On Sept. 3, 1967, every car in Sweden came to a stop at 4:50 a.m., carefully switched from the left side of the road to the right, and proceeded at 5 a.m.
At 4:50 a.m. on September 3, 1967, as crowds of people gathered to watch, all vehicles on the road were instructed to come to a halt. They were then directed to move carefully from the left side of the road to the right, and wait. At the stroke of 5:00, following a radio countdown, an announcement was made — “Sweden now has right-hand driving” — and traffic was allowed to resume.
The whole nation switched to right-hand traffic overnight. And to the planners’ immense credit, no fatal accidents were associated with the change, and accident rates went down in the year that followed.
A non-binding referendum on the introduction of right hand traffic was held in Sweden on 16 October 1955.
Dagen H – Högertrafikomläggningen
The voter turnout was 53.2%, and the suggestion failed by 15.5% against 82.9%. However, eight years later, in 1963, the Riksdag approved the change.
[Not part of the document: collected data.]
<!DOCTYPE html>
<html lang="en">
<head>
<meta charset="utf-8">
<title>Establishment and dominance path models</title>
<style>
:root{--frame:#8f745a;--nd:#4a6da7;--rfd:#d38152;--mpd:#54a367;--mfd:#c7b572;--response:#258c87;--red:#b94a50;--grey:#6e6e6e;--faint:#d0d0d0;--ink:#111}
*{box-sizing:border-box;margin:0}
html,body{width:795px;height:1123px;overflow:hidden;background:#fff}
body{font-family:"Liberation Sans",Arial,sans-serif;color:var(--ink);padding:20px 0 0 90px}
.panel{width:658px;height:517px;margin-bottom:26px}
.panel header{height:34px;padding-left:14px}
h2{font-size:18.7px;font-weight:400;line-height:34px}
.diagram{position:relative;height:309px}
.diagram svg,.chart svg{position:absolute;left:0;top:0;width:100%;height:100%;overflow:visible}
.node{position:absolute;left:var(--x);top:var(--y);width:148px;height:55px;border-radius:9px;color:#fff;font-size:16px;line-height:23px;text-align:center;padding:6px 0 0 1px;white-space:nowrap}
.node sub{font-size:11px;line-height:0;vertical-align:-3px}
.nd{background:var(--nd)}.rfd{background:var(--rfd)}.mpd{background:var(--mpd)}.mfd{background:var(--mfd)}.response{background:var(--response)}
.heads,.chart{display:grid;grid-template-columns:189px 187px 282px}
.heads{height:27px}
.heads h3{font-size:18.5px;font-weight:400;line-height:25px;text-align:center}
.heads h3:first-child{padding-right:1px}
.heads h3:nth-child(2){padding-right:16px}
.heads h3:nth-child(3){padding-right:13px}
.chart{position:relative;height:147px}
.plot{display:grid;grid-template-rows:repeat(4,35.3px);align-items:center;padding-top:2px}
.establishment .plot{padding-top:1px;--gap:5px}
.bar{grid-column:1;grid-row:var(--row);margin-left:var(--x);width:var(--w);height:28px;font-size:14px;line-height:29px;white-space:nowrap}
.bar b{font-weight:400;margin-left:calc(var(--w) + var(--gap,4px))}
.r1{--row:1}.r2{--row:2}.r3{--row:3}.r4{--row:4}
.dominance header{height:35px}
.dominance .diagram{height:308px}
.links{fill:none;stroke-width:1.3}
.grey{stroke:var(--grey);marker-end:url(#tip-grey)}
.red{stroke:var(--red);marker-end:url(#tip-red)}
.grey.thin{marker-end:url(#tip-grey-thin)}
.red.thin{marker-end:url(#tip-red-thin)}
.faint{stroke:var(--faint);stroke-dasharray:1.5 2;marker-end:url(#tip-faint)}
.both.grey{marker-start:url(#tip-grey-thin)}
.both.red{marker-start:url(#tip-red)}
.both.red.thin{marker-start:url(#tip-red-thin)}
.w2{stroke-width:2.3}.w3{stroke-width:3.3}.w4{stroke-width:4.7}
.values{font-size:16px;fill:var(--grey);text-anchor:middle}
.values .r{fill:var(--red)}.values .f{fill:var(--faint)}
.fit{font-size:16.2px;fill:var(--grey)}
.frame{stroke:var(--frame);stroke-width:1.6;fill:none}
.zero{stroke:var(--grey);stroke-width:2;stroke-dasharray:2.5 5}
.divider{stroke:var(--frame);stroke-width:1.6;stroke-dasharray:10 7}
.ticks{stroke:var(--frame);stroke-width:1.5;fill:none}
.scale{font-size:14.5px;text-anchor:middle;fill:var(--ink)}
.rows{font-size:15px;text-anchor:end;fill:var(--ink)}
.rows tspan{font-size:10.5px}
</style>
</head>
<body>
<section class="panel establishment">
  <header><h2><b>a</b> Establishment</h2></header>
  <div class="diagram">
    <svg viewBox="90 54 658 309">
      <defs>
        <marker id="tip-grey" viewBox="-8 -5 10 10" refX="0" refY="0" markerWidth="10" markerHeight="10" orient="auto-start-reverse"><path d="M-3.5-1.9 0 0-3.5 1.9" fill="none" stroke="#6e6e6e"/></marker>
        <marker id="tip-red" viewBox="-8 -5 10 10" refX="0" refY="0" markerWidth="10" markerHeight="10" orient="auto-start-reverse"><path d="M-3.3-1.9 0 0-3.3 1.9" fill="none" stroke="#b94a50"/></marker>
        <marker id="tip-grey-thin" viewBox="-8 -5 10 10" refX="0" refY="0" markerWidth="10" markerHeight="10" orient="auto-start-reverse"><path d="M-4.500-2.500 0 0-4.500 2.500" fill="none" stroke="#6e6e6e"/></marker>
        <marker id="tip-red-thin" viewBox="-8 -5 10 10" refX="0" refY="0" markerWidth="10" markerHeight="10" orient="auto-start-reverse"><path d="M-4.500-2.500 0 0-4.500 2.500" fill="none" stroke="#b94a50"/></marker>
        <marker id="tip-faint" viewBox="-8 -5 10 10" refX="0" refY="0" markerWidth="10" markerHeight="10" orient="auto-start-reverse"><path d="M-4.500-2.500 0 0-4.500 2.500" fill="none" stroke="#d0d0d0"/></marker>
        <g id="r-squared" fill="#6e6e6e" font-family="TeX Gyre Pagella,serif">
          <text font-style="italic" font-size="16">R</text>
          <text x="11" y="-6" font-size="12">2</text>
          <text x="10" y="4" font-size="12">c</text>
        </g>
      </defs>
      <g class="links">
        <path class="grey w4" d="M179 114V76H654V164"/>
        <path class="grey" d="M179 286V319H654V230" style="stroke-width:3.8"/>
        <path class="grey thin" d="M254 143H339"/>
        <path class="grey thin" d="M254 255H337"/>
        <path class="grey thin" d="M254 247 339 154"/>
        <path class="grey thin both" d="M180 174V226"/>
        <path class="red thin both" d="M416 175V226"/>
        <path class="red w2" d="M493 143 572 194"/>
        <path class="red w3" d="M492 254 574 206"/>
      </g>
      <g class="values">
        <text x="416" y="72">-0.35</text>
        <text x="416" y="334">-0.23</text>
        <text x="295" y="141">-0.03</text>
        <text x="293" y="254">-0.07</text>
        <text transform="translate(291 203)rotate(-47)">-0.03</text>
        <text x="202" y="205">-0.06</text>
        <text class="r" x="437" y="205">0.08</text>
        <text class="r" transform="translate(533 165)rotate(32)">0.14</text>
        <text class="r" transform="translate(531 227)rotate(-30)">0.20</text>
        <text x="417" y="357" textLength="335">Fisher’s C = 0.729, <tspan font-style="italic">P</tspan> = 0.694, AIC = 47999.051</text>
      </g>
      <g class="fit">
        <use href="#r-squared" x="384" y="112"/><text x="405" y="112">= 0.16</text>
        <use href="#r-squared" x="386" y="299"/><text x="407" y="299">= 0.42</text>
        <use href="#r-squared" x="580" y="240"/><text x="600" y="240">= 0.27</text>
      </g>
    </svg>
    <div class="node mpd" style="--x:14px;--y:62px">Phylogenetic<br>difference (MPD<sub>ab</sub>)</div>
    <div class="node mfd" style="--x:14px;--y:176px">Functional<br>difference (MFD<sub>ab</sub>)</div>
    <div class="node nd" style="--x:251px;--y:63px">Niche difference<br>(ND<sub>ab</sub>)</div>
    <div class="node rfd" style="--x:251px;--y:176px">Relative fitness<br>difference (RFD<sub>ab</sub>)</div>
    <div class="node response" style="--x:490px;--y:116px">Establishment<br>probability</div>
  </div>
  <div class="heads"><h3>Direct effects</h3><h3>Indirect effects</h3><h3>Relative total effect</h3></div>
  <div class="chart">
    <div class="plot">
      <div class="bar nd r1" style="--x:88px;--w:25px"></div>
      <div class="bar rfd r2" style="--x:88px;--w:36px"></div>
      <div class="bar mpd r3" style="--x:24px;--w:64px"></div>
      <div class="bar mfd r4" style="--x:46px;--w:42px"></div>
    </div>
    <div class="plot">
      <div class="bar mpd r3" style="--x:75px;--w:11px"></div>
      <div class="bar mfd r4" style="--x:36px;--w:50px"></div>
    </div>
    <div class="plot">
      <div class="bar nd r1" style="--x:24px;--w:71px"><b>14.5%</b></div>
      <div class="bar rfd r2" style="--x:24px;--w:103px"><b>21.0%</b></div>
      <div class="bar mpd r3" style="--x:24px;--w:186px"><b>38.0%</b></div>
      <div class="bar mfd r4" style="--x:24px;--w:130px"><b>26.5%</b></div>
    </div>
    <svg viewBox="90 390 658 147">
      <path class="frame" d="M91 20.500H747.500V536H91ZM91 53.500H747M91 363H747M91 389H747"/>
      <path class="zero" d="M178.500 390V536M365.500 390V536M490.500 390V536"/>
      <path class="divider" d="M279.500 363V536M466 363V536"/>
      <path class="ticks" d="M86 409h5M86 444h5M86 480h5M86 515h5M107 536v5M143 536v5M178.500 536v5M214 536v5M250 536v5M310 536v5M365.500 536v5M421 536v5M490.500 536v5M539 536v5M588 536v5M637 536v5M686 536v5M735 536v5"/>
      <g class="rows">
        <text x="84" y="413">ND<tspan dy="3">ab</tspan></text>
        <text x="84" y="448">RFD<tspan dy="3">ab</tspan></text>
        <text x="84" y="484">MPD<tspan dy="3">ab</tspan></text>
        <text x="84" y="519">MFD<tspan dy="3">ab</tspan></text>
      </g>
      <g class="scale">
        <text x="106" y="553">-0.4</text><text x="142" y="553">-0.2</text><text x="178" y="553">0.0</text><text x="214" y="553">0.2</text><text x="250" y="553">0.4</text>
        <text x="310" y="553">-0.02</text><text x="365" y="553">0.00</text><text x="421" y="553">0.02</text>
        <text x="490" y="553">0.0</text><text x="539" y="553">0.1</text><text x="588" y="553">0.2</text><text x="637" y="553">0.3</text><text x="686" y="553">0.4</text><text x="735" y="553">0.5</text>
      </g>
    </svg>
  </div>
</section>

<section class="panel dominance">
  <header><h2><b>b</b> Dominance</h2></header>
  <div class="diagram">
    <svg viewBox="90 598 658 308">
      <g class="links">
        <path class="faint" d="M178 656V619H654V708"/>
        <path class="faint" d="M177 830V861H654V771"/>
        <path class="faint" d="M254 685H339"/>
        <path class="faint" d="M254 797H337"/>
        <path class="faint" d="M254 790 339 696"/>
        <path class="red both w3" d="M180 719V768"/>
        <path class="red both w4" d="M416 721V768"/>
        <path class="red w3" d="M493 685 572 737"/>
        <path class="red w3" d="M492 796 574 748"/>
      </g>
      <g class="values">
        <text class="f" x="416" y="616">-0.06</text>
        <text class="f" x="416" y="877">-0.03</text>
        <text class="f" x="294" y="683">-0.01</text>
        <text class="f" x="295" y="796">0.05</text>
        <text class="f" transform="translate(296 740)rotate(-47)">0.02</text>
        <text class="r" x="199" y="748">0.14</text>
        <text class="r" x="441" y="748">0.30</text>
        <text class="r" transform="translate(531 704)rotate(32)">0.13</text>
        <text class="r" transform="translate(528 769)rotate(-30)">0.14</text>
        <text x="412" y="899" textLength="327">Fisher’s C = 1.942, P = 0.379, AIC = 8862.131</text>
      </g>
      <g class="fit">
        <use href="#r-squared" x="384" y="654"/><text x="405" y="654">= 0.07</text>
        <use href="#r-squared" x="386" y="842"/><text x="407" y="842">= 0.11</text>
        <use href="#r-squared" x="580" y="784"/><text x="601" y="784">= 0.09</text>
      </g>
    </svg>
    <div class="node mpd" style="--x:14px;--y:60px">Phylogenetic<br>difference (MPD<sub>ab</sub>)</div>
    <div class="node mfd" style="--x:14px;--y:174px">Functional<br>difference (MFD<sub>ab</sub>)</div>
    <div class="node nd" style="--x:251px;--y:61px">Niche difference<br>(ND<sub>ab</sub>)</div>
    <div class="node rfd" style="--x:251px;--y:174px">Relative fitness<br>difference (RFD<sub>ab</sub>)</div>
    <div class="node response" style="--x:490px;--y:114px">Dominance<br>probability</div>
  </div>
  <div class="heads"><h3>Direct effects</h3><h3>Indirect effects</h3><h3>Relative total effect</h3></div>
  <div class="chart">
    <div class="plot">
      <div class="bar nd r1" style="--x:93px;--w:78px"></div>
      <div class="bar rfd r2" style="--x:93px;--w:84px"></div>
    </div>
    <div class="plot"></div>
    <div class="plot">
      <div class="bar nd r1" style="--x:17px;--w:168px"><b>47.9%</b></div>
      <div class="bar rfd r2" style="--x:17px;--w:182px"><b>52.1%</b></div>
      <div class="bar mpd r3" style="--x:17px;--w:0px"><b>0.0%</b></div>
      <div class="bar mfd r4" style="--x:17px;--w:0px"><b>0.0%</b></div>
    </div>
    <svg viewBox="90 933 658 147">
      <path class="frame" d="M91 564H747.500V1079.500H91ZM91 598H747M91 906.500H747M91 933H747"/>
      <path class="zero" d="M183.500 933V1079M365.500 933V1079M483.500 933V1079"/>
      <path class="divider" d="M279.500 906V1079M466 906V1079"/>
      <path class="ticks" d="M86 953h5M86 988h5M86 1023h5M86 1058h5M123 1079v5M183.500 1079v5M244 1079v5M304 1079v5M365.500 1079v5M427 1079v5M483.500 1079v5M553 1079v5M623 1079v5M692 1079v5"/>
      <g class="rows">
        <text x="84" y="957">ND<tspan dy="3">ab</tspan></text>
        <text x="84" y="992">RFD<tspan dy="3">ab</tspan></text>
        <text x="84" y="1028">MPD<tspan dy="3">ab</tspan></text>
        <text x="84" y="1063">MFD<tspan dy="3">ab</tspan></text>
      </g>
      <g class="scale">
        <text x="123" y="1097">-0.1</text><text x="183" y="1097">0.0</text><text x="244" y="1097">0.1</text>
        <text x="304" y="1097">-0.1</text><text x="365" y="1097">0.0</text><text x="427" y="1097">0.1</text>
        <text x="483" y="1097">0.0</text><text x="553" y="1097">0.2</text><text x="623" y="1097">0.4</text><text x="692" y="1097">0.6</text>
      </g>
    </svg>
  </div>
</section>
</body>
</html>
The traffic in Sweden switched from driving on the left-hand side of the road to the right on 3 September 1967 (see Dagen H, Swedish for H Day)? H stands for Högertrafikomläggningen.